Source texts of formatted documents
+++
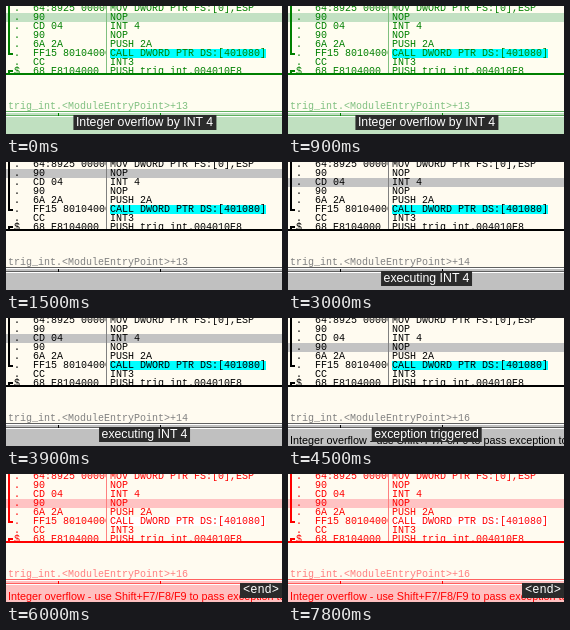
Animation of 276 by 128 pixels, one loop 9000 ms. Source, as an HTML page:

```html
<!DOCTYPE html>
<html lang="en">
<head>
<meta charset="utf-8">
<title>INT 4 overflow trace</title>
<style>
html, body { margin: 0; width: 100%; height: 100%; overflow: hidden; background: #fffbf0; }
#stage { position: relative; width: 276px; height: 128px; overflow: hidden; isolation: isolate; }
svg { position: absolute; left: 0; top: 0; shape-rendering: crispEdges; }
.code { font: 10px "Liberation Mono", "DejaVu Sans Mono", monospace; white-space: pre; }
.info { fill: #808080; }
.status { font: 10.8px "Liberation Sans", Arial, sans-serif; }

.caption {
  position: absolute; left: 138.5px; top: 109px; height: 15px; padding: 0 3px;
  transform: translateX(-50%); background: #2b2b2b; color: #fff;
  font: 12.3px/15px "Liberation Sans", Arial, sans-serif; white-space: nowrap;
}
.end { left: auto; right: 0; transform: none; font: 12px/15px "Liberation Mono", monospace; }
.tint { position: absolute; inset: 0; mix-blend-mode: screen; }
.green { background: #008000; }
.red { background: #ff0000; }

/* One 9 s loop: start, step, interrupt, exception, end */
.start, .trap, .raise, .last, .at13, .at16, .select {
  animation: 9s step-end infinite;
}
.start { animation-name: start; }
.trap { animation-name: trap; }
.raise { animation-name: raise; }
.last { animation-name: last; }
.at13 { animation-name: at13; }
.at16 { animation-name: at16; }
.select { animation-name: select; }

@keyframes start { 0% { visibility: visible } 16.6667%, 100% { visibility: hidden } }
@keyframes trap { 0% { visibility: hidden } 33.3333% { visibility: visible } 50%, 100% { visibility: hidden } }
@keyframes raise { 0% { visibility: hidden } 50% { visibility: visible } 66.6667%, 100% { visibility: hidden } }
@keyframes last { 0% { visibility: hidden } 66.6667%, 100% { visibility: visible } }
@keyframes at13 { 0% { visibility: visible } 33.3333%, 100% { visibility: hidden } }
@keyframes at16 { 0% { visibility: hidden } 50%, 100% { visibility: visible } }
@keyframes select {
  0% { transform: translateY(7px) }
  33.3333% { transform: translateY(16px) }
  50%, 100% { transform: translateY(25px) }
}
</style>
</head>
<body>
<div id="stage">
  <svg width="276" height="128" viewBox="0 0 276 128">
    <defs>
      <clipPath id="list"><rect width="276" height="67"/></clipPath>
      <clipPath id="hex"><rect width="100" height="67"/></clipPath>
    </defs>
    <rect width="276" height="128" fill="#fffbf0"/>
    <rect class="select" width="276" height="9" fill="#c3c3c3"/>
    <rect x="104" y="43" width="156" height="9" fill="#00ffff"/>
    <path d="M100.5 0V67" stroke="#808080"/>
    <g id="rows" class="code"></g>
    <path d="M3 0V48H7M3 67V65H7" fill="none" stroke="#000" stroke-width="2"/>
    <rect y="67" width="276" height="2"/>

    <g class="code info">
      <text class="at13" x="2" y="103">trig_int.&lt;ModuleEntryPoint&gt;+13</text>
      <text class="trap" x="2" y="103">trig_int.&lt;ModuleEntryPoint&gt;+14</text>
      <text class="at16" x="2" y="103">trig_int.&lt;ModuleEntryPoint&gt;+16</text>
    </g>

    <rect y="105" width="276" height="23" fill="#c0c0c0"/>
    <path d="M0 105.5H276M0 109.5H276" stroke="#606060"/>
    <path d="M0 106.5H276M0 110.5H276" stroke="#fff"/>
    <path d="M52.5 107V110M154.5 107V110" stroke="#000"/>
    <text class="status at16" x="2" y="126">Integer overflow - use Shift+F7/F8/F9 to pass exception to program</text>
  </svg>

  <div class="tint green start"></div>
  <div class="tint red last"></div>
  <div class="caption start">Integer overflow by INT 4</div>
  <div class="caption trap">executing INT 4</div>
  <div class="caption raise">exception triggered</div>
  <div class="caption end last">&lt;end&gt;</div>
</div>
<script>
const listing = [
  [".", "64:8925 00000000", "MOV DWORD PTR FS:[0],ESP"],
  [".", "90", "NOP"],
  [".", "CD 04", "INT 4"],
  [".", "90", "NOP"],
  [".", "6A 2A", "PUSH 2A"],
  [".", "FF15 80104000", "CALL DWORD PTR DS:[401080]"],
  [".", "CC", "INT3"],
  ["$", "68 E8104000", "PUSH trig_int.004010E8"]
];
const cell = (x, y, text, clip) =>
  `<g clip-path="url(#${clip})"><text x="${x}" y="${y}">${text}</text></g>`;

document.getElementById("rows").innerHTML = listing.map(([mark, bytes, command], i) => {
  const y = 5 + i * 9;
  return cell(8, y, mark, "list") + cell(27, y, bytes, "hex") + cell(104, y, command, "list");
}).join("");
</script>
</body>
</html>
```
+++
== Work to complete ==
Could every line above be set down exactly, with the pictures omitted?

== Result for this task ==
Animation of 276 by 128 pixels, one loop 9000 ms. Source, as an HTML page:

```html
<!DOCTYPE html>
<html lang="en">
<head>
<meta charset="utf-8">
<title>INT 4 overflow trace</title>
<style>
html, body { margin: 0; width: 100%; height: 100%; overflow: hidden; background: #fffbf0; }
#stage { position: relative; width: 276px; height: 128px; overflow: hidden; isolation: isolate; }
svg { position: absolute; left: 0; top: 0; shape-rendering: crispEdges; }
.code { font: 10px "Liberation Mono", "DejaVu Sans Mono", monospace; white-space: pre; }
.info { fill: #808080; }
.status { font: 10.8px "Liberation Sans", Arial, sans-serif; }

.caption {
  position: absolute; left: 138.5px; top: 109px; height: 15px; padding: 0 3px;
  transform: translateX(-50%); background: #2b2b2b; color: #fff;
  font: 12.3px/15px "Liberation Sans", Arial, sans-serif; white-space: nowrap;
}
.end { left: auto; right: 0; transform: none; font: 12px/15px "Liberation Mono", monospace; }
.tint { position: absolute; inset: 0; mix-blend-mode: screen; }
.green { background: #008000; }
.red { background: #ff0000; }

/* One 9 s loop: start, step, interrupt, exception, end */
.start, .trap, .raise, .last, .at13, .at16, .select {
  animation: 9s step-end infinite;
}
.start { animation-name: start; }
.trap { animation-name: trap; }
.raise { animation-name: raise; }
.last { animation-name: last; }
.at13 { animation-name: at13; }
.at16 { animation-name: at16; }
.select { animation-name: select; }

@keyframes start { 0% { visibility: visible } 16.6667%, 100% { visibility: hidden } }
@keyframes trap { 0% { visibility: hidden } 33.3333% { visibility: visible } 50%, 100% { visibility: hidden } }
@keyframes raise { 0% { visibility: hidden } 50% { visibility: visible } 66.6667%, 100% { visibility: hidden } }
@keyframes last { 0% { visibility: hidden } 66.6667%, 100% { visibility: visible } }
@keyframes at13 { 0% { visibility: visible } 33.3333%, 100% { visibility: hidden } }
@keyframes at16 { 0% { visibility: hidden } 50%, 100% { visibility: visible } }
@keyframes select {
  0% { transform: translateY(7px) }
  33.3333% { transform: translateY(16px) }
  50%, 100% { transform: translateY(25px) }
}
</style>
</head>
<body>
<div id="stage">
  <svg width="276" height="128" viewBox="0 0 276 128">
    <defs>
      <clipPath id="list"><rect width="276" height="67"/></clipPath>
      <clipPath id="hex"><rect width="100" height="67"/></clipPath>
    </defs>
    <rect width="276" height="128" fill="#fffbf0"/>
    <rect class="select" width="276" height="9" fill="#c3c3c3"/>
    <rect x="104" y="43" width="156" height="9" fill="#00ffff"/>
    <path d="M100.5 0V67" stroke="#808080"/>
    <g id="rows" class="code"></g>
    <path d="M3 0V48H7M3 67V65H7" fill="none" stroke="#000" stroke-width="2"/>
    <rect y="67" width="276" height="2"/>

    <g class="code info">
      <text class="at13" x="2" y="103">trig_int.&lt;ModuleEntryPoint&gt;+13</text>
      <text class="trap" x="2" y="103">trig_int.&lt;ModuleEntryPoint&gt;+14</text>
      <text class="at16" x="2" y="103">trig_int.&lt;ModuleEntryPoint&gt;+16</text>
    </g>

    <rect y="105" width="276" height="23" fill="#c0c0c0"/>
    <path d="M0 105.5H276M0 109.5H276" stroke="#606060"/>
    <path d="M0 106.5H276M0 110.5H276" stroke="#fff"/>
    <path d="M52.5 107V110M154.5 107V110" stroke="#000"/>
    <text class="status at16" x="2" y="126">Integer overflow - use Shift+F7/F8/F9 to pass exception to program</text>
  </svg>

  <div class="tint green start"></div>
  <div class="tint red last"></div>
  <div class="caption start">Integer overflow by INT 4</div>
  <div class="caption trap">executing INT 4</div>
  <div class="caption raise">exception triggered</div>
  <div class="caption end last">&lt;end&gt;</div>
</div>
<script>
const listing = [
  [".", "64:8925 00000000", "MOV DWORD PTR FS:[0],ESP"],
  [".", "90", "NOP"],
  [".", "CD 04", "INT 4"],
  [".", "90", "NOP"],
  [".", "6A 2A", "PUSH 2A"],
  [".", "FF15 80104000", "CALL DWORD PTR DS:[401080]"],
  [".", "CC", "INT3"],
  ["$", "68 E8104000", "PUSH trig_int.004010E8"]
];
const cell = (x, y, text, clip) =>
  `<g clip-path="url(#${clip})"><text x="${x}" y="${y}">${text}</text></g>`;

document.getElementById("rows").innerHTML = listing.map(([mark, bytes, command], i) => {
  const y = 5 + i * 9;
  return cell(8, y, mark, "list") + cell(27, y, bytes, "hex") + cell(104, y, command, "list");
}).join("");
</script>
</body>
</html>
```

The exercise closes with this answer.